Dr Chitambara added that health financing by government continuous to be uninspiring given that all the national budgets including the 2020 budget have failed to address the critical issues and falls far short of the Abuja Declaration target of 15%.
“It is inconceivable and unconscionable that in a country which has faced a cholera epidemic, severe typhoid outbreaks amongst other serious and fatal environmental diseases we continue to give to little priority to preventive health services. The ability of the health sector to deliver and organize the health services needed to manage the increasing disease burden faced in Zimbabwe depends on a reasonable per capita allocation to health.
“The decline in real terms of public health funding over the years has come in the wake of Government’s implementation of the economic reform programme which endeavors to reduce Government expenditure.
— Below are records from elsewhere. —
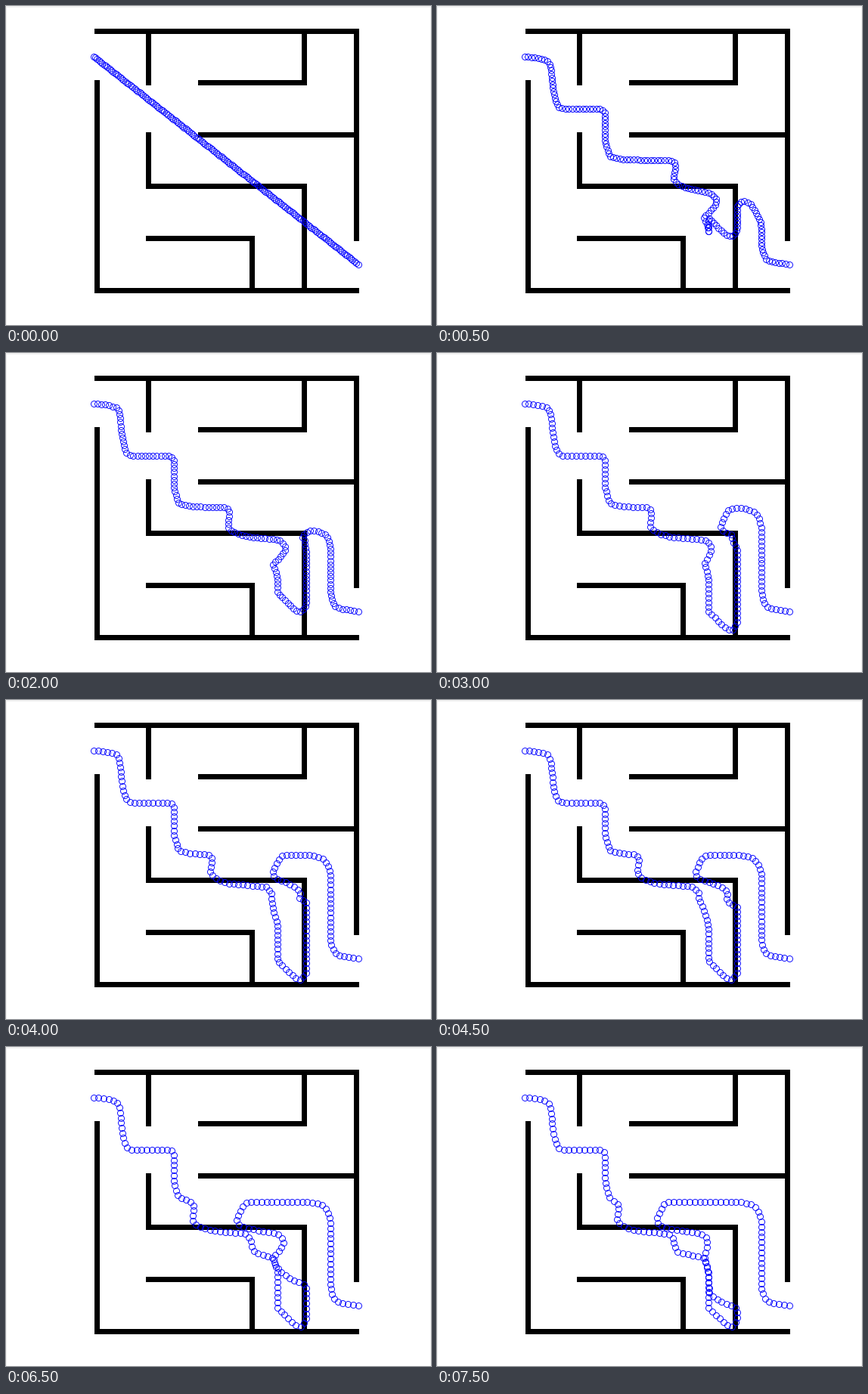
A matplotlib script that plays this animation: 562 by 422 pixels, repeating every 8 s.

```python
import numpy as np
import matplotlib.pyplot as plt
from matplotlib.animation import FuncAnimation

W, H, DPI = 562, 422, 64
PX = 72 / DPI
BEADS, FRAMES, INTERVAL = 150, 16, 500
START, END = (115.5, 66.5), (465.5, 341.5)

# wall segments on a 5 x 5 grid: column, row -> column, row
WALLS = [(0, 0, 5, 0), (5, 0, 5, 4), (0, 1, 0, 5), (0, 5, 5, 5),
         (1, 0, 1, 1), (4, 0, 4, 1), (2, 1, 4, 1), (2, 2, 5, 2),
         (1, 2, 1, 3), (1, 3, 4, 3), (4, 3, 4, 5), (1, 4, 3, 4),
         (3, 4, 3, 5)]

# rails that the string settles on
LEFT, MID, RIGHT = 359, 397, 428.5

HEAD = [START, (135, 69), (146, 72), (150, 79), (153, 107), (156, 124),
        (160, 133), (167, 136), (218, 136), (222, 141), (222, 178), (228, 199)]
TAIL = [(RIGHT, 315), (431, 327), (435, 335), (443, 338.5), END]
OPENING = [(MID, 262), (401, 254), (407, 256), (426, 270), (RIGHT, 280)]


def drop(a):
    """From the upper corridor down through the wall below it."""
    return [(min(244, a - 8), 203), (a - 5, 204.5), (a, 208), (a, 216),
            (a - 2, 229), (a + 3, 235), (a + 14, 240), (a + 24, 243)]


def strand(b):
    """Off the lower side of the wall at x = b and down to the left rail."""
    knee = min(b + 4, (b + 354) / 2)
    return [(b - 8, 247), (b, 254), (b, 262), (knee, 271),
            (353, 279), (357, 290), (LEFT, 300)]


def bottom(d):
    return [(LEFT, d - 25), (371, d - 13), (383, d - 2), (390, d), (MID, d - 9)]


def climb(e, r):
    """Leave the right rail at height r, then go up along a strand at x = e."""
    x0 = max(LEFT + 1, e - 2)
    w = MID - x0
    h = 0.54 * w
    link = [(MID, r), (MID - 0.1 * w, r - 0.2 * h),
            (MID - 0.47 * w, r - 0.4 * h), (x0, r - h)]
    return link + [p for p in strand(e) if p[1] < r - h - 5][::-1]


def loop(c):
    """Back through the wall, then along the upper corridor to the right."""
    return [(c + 15, 240), (c + 4, 236), (c, 229), (c + 6, 215), (c + 11, 207),
            (c + 17, 205), (402, 205), (418, 209), (425, 217), (RIGHT, 229)]


def spread(points, n):
    """n points at equal distances along a polyline."""
    p = np.array(points, float)
    dist = np.r_[0, np.cumsum(np.hypot(*np.diff(p, axis=0).T))]
    s = np.linspace(0, dist[-1], n)
    return np.column_stack([np.interp(s, dist, p[:, k]) for k in (0, 1)])


def path_at(t):
    if t == 0:
        return [START, END]
    a = 308 - 6 * (t - 2) + 0.11 * (t - 2) * (t - 8)
    b = min(369, 362 - 5.4 * (t - 6))
    d = min(370, 293 + 12.3 * t)

    # the right-hand loop opens first, then travels left
    u = min(1, (t - 2) / 4)
    v = max(0, t - 6)
    c = 375 - 12.1 * v + 0.294 * v ** 2
    e = 398 - 4.5 * v
    r = 258 + 3 * v + 0.77 * v ** 2
    right = (1 - u) * spread(OPENING, 80) + u * spread(climb(e, r) + loop(c), 80)

    return HEAD + drop(a) + strand(b) + bottom(d) + right.tolist() + TAIL


fig = plt.figure(figsize=(W / DPI, H / DPI), dpi=DPI, facecolor="white")
ax = fig.add_axes([0, 0, 1, 1])
ax.set_xlim(0, W)
ax.set_ylim(H, 0)
ax.axis("off")

for x, y, w, h in [(0, 0, W, 2), (0, 0, 1, H), (W - 1, 0, 1, H)]:
    ax.add_patch(plt.Rectangle((x, y), w, h, color="#f0f0f0", lw=0))

for c0, r0, c1, r1 in WALLS:
    xs = 119.5 + 68.6 * np.array([c0, c1])
    ys = 32.5 + 68.6 * np.array([r0, r1])
    ax.plot(xs, ys, color="black", lw=7 * PX, solid_capstyle="projecting")

beads, = ax.plot([], [], "o", ms=8 * PX, mfc="none", mec="#0000ff", mew=0.9 * PX)


def update(i):
    beads.set_data(*spread(path_at(i), BEADS).T)
    return beads,


anim = FuncAnimation(fig, update, frames=FRAMES, interval=INTERVAL,
                     repeat=True, repeat_delay=0)
plt.show()
```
In light of this, the Ministry of Health needs to put in place an efficient system in drug procurement, stock management, distribution etc. to ensure that drugs are available where they are needed.”
Community Working Group on Health (CWGH) Executive Director, Mr Itai Rusike however said the existence of crowd funding initiatives to fund healthcare was a sign that government has failed to provide a basic human right (health) for its people.
“The various crowdfunding initiatives to fund and support various health challenges in the country is a sign of failure by the government to provide health care services to its people as provided for under section 76 of new Zimbabwe constitution that provides for the right to health.
“Crowd funding is a short gap measure as it is not sustainable and there’s no mechanism for transparency and accountability with a high a risk of people being swindled of their hard earned money by criminal elements and unscrupulous characters,” said Mr Rusike.
In 2019, majority of medical aid providers approached AHFoZ to submit requests for additional or new increases to the current tariffs for various reasons. The increases range from 50% to 400%. Healthcare providers have argued that operating in the current environment has become difficult, forcing them to increase tariffs or risk going under.
The cost of healthcare in Zimbabwe remains one of the highest in the region and yet the facilities are substandard, with most public hospitals literally falling to pieces. Over the years, soaring health costs have denied many people access to medical care. Most private health institutions are now demanding payment in hard currency or the parallel market equivalent in bond notes or RTGS payments. This has resulted in patients on medical aid now paying huge shortfalls.
Zimbabwe needs about $400 million per year to meet its drug requirements for both public hospitals and the rest of the health services sector. Key players in the pharmaceutical industry like CAPS Holdings, which used to contribute up to 75% of local healthcare products, have gone under.
Meanwhile, the ministry of Health and Child and Child Care (MoHCC)) says it is currently working on crafting a National Health Insurance scheme for citizens in an effort to make universal health coverage a reality.